▶ To do
Please repeat exactly the lines below from the one containing "545.500 L317.500 544" down to the one containing "310 C228 342", both included, and nothing else.

▶ Stored data
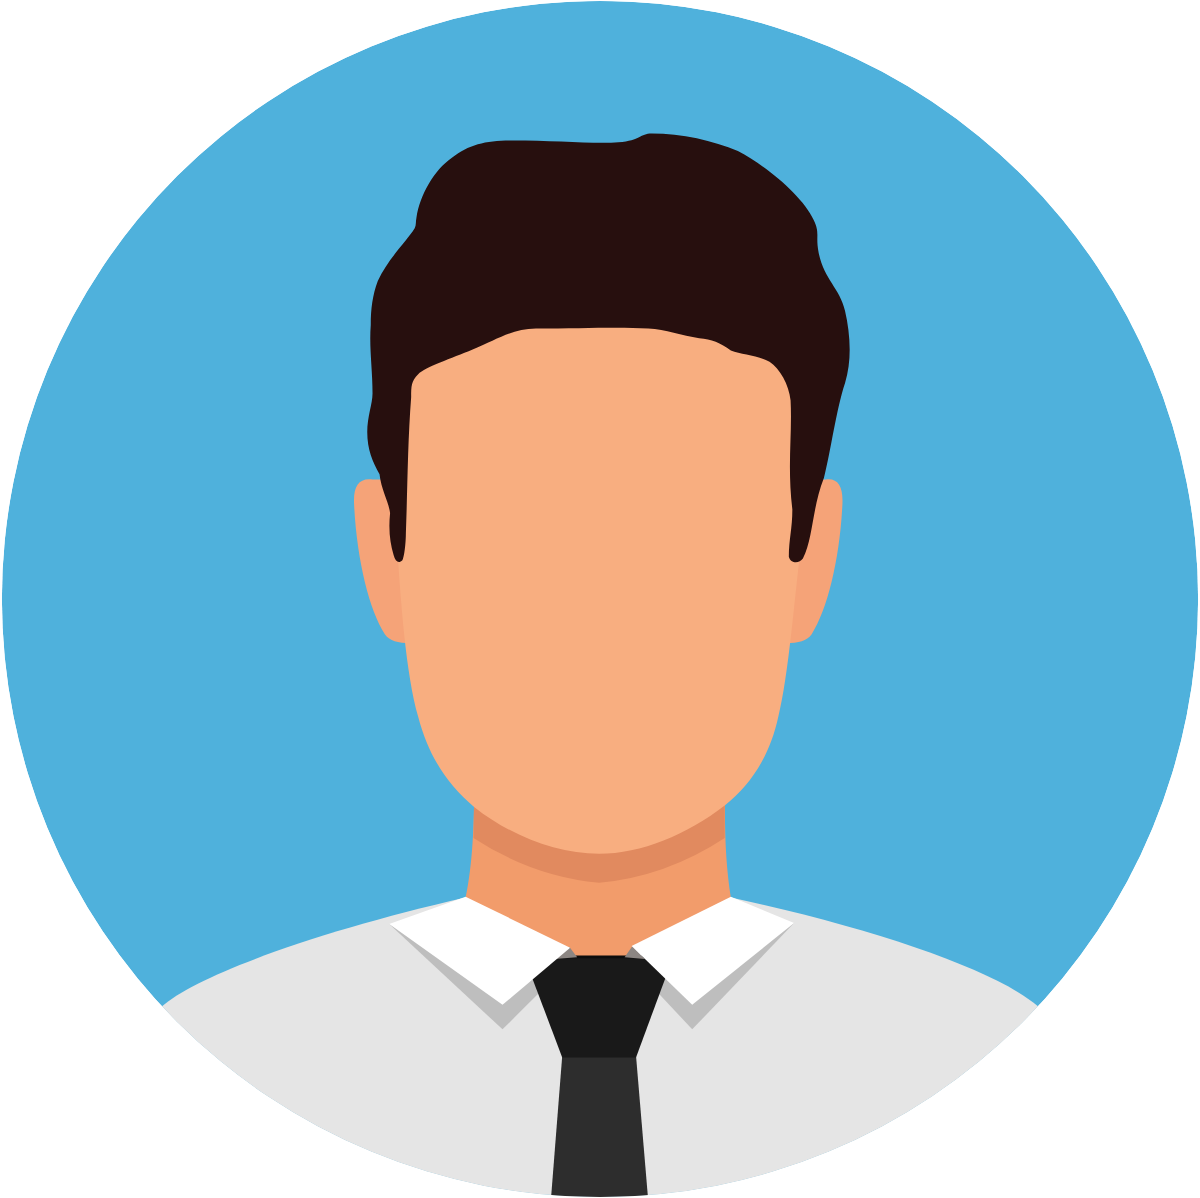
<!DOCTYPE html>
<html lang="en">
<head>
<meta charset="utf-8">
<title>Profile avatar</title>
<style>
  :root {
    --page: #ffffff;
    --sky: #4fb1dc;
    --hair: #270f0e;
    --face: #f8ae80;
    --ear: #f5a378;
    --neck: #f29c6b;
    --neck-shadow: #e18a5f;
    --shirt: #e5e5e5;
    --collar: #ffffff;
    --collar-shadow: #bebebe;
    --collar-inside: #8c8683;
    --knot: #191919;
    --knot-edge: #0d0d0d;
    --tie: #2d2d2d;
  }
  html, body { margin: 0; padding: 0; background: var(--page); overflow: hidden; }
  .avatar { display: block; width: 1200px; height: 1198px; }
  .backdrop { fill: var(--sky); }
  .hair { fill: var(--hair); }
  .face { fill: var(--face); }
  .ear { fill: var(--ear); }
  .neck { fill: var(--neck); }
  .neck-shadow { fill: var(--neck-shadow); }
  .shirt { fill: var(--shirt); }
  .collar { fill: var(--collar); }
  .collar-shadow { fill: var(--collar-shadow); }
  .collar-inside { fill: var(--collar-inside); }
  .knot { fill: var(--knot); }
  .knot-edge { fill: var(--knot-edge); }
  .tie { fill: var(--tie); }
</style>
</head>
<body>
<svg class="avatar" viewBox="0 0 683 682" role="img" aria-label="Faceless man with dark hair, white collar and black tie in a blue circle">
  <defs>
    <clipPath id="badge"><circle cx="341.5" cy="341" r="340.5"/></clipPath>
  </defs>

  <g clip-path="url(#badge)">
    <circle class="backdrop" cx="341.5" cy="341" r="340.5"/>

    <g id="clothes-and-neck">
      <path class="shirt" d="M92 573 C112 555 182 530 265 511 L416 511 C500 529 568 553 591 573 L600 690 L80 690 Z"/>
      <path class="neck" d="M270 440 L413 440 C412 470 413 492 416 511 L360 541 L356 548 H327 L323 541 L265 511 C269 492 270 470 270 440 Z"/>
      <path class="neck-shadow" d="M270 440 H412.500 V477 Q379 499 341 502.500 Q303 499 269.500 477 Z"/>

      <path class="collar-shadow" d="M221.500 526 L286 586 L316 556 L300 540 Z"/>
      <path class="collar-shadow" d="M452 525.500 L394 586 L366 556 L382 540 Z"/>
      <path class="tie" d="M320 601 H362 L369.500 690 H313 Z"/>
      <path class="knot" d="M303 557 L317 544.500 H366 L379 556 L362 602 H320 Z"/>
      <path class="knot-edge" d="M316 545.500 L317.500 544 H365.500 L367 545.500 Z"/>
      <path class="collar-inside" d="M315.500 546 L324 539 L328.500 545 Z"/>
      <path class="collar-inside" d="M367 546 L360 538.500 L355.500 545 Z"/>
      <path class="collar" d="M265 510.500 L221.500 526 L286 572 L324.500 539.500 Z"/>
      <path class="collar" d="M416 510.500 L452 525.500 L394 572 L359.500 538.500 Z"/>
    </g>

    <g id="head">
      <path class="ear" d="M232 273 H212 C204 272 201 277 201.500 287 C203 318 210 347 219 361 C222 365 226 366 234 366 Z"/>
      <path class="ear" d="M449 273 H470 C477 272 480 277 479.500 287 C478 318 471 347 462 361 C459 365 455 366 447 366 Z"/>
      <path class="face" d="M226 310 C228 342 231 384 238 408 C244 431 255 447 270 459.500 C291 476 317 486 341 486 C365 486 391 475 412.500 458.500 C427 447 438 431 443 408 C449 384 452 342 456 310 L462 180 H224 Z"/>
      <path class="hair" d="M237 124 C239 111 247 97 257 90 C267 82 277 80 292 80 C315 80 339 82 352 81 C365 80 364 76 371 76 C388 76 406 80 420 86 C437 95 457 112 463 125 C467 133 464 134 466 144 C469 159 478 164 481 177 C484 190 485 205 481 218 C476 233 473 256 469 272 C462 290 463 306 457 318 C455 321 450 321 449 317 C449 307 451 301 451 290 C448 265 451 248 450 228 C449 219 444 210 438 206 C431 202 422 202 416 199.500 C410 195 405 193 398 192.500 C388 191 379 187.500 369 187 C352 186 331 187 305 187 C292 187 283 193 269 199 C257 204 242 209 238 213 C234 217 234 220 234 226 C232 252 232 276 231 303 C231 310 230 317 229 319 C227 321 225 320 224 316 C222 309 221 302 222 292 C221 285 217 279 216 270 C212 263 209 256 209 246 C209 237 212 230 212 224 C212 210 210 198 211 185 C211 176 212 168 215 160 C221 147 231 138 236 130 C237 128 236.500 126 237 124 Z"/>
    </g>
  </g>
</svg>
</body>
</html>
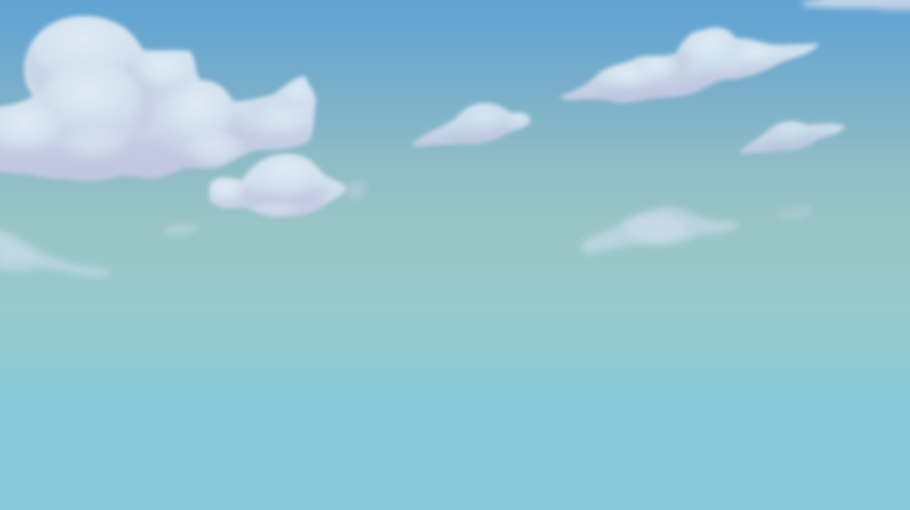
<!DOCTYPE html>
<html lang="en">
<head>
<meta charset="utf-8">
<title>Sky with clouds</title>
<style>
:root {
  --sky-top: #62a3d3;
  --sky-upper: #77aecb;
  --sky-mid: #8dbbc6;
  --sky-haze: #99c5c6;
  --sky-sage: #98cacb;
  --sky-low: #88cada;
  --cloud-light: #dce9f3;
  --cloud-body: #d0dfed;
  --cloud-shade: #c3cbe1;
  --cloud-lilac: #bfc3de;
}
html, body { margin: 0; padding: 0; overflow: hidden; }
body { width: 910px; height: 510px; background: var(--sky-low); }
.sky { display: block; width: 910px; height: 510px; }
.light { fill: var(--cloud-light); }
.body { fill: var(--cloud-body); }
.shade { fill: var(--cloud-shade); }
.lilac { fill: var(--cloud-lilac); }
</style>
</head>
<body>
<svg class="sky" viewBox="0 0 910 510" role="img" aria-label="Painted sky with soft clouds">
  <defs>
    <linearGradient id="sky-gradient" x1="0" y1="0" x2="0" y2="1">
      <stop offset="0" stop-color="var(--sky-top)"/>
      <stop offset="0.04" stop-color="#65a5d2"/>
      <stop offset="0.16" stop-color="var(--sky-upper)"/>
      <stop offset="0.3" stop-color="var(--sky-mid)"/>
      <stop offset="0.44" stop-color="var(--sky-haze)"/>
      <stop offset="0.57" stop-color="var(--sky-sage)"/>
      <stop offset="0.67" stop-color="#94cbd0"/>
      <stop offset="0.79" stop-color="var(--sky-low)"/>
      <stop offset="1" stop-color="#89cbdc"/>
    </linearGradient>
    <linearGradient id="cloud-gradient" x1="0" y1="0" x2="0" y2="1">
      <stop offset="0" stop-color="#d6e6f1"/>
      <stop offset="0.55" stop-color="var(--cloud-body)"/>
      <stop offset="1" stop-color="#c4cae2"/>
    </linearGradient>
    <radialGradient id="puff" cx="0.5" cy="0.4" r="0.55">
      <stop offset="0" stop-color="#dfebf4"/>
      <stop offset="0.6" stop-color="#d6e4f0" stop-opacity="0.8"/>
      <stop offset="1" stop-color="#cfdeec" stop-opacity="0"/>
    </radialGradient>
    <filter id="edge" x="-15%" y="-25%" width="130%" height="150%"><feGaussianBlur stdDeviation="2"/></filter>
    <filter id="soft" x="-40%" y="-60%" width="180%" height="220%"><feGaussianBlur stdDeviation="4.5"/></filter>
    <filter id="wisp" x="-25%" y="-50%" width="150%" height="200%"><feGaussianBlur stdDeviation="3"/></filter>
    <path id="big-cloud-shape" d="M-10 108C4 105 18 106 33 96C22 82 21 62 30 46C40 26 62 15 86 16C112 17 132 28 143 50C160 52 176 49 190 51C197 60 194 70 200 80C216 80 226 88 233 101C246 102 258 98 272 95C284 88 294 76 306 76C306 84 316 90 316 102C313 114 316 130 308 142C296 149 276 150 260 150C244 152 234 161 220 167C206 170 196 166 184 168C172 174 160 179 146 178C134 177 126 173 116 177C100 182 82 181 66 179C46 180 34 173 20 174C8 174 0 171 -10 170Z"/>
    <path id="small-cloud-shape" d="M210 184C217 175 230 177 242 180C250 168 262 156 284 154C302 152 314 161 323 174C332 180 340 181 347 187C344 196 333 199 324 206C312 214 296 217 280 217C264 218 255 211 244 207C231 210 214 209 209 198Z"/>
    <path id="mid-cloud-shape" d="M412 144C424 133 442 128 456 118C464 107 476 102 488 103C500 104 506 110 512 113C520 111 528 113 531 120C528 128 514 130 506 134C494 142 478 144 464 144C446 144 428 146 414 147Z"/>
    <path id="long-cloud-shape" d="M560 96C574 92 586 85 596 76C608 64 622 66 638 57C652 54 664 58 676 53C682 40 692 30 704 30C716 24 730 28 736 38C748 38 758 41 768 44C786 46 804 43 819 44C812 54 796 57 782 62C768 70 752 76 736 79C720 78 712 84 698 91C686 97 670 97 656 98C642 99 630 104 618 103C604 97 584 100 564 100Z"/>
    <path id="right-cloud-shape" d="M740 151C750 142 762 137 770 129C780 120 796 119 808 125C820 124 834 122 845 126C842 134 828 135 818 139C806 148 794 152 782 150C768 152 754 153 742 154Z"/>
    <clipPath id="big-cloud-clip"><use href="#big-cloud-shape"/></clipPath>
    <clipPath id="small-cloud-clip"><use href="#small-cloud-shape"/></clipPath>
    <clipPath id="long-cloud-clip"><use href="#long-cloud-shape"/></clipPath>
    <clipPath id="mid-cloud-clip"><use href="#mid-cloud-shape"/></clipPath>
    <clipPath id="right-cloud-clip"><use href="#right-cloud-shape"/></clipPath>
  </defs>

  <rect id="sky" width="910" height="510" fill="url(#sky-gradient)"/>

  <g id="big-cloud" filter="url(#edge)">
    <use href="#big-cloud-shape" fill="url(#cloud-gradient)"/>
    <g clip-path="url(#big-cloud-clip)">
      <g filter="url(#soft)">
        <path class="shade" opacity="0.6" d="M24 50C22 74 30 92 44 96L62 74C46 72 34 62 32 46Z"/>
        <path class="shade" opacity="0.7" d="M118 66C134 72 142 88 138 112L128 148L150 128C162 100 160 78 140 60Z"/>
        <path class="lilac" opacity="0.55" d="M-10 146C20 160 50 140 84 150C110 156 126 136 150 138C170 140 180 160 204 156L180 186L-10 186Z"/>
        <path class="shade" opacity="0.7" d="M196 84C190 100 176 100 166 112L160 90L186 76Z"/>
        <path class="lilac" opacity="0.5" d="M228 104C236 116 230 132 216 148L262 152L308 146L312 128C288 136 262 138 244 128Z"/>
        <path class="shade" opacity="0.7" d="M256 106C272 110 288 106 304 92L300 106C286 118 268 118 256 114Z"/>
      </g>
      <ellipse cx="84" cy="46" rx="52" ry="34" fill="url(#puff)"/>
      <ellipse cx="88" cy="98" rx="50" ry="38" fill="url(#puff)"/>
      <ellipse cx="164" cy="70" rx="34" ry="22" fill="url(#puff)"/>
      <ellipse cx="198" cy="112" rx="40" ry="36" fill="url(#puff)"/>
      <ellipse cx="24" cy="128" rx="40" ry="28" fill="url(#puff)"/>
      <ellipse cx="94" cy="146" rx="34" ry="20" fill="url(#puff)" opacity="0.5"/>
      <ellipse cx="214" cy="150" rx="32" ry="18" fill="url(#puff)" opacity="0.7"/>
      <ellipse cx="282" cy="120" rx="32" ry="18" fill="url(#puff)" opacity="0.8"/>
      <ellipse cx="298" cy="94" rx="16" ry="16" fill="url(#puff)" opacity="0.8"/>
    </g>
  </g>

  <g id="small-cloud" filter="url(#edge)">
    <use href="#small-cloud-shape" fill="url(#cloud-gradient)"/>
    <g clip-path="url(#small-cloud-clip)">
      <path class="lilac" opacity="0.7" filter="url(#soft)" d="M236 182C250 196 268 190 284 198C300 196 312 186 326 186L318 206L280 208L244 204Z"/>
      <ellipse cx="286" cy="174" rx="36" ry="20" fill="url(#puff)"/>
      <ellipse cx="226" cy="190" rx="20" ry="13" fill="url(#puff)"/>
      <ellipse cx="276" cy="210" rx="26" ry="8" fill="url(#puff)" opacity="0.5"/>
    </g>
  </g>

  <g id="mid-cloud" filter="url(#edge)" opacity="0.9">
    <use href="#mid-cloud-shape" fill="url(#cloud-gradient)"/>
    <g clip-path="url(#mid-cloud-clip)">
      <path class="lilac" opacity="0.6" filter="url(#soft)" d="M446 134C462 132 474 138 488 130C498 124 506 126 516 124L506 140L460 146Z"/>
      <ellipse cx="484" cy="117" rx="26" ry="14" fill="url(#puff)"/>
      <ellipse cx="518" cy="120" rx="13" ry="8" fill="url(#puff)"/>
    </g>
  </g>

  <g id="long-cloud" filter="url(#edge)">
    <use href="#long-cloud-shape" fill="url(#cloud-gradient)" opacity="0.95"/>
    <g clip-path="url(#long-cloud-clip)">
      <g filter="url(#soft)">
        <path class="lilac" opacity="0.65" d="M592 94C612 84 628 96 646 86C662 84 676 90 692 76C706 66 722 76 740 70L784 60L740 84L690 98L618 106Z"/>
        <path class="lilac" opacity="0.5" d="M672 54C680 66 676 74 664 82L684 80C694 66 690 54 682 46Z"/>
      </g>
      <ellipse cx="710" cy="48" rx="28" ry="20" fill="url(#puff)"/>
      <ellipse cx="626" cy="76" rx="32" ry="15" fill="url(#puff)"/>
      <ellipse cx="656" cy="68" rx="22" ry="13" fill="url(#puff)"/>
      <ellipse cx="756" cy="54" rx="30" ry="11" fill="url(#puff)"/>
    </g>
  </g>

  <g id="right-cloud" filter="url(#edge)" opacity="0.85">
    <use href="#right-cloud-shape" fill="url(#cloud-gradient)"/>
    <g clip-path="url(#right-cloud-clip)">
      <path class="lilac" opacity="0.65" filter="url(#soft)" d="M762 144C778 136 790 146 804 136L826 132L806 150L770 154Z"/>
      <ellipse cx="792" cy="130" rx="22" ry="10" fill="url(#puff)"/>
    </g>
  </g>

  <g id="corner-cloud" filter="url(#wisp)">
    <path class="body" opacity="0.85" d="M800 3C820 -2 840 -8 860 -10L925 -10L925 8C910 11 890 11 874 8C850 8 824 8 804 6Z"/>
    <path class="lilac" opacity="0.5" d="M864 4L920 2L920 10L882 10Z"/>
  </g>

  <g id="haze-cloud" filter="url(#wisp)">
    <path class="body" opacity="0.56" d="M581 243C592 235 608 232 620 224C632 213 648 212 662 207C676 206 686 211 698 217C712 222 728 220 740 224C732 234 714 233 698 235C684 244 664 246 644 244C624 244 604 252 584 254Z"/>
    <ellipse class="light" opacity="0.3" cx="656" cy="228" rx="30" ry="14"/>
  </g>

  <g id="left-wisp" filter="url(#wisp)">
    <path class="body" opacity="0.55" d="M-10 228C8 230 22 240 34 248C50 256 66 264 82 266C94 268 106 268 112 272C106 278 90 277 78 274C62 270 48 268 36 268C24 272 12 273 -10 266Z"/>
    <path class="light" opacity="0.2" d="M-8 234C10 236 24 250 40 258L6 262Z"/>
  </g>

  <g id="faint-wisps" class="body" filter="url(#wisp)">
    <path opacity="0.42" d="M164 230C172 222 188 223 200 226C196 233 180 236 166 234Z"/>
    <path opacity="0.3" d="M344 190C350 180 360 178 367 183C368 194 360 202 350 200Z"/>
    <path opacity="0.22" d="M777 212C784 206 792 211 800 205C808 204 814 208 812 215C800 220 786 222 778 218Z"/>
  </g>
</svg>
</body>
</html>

▶ Your solution
      <path class="knot-edge" d="M316 545.500 L317.500 544 H365.500 L367 545.500 Z"/>
      <path class="collar-inside" d="M315.500 546 L324 539 L328.500 545 Z"/>
      <path class="collar-inside" d="M367 546 L360 538.500 L355.500 545 Z"/>
      <path class="collar" d="M265 510.500 L221.500 526 L286 572 L324.500 539.500 Z"/>
      <path class="collar" d="M416 510.500 L452 525.500 L394 572 L359.500 538.500 Z"/>
    </g>

    <g id="head">
      <path class="ear" d="M232 273 H212 C204 272 201 277 201.500 287 C203 318 210 347 219 361 C222 365 226 366 234 366 Z"/>
      <path class="ear" d="M449 273 H470 C477 272 480 277 479.500 287 C478 318 471 347 462 361 C459 365 455 366 447 366 Z"/>
      <path class="face" d="M226 310 C228 342 231 384 238 408 C244 431 255 447 270 459.500 C291 476 317 486 341 486 C365 486 391 475 412.500 458.500 C427 447 438 431 443 408 C449 384 452 342 456 310 L462 180 H224 Z"/>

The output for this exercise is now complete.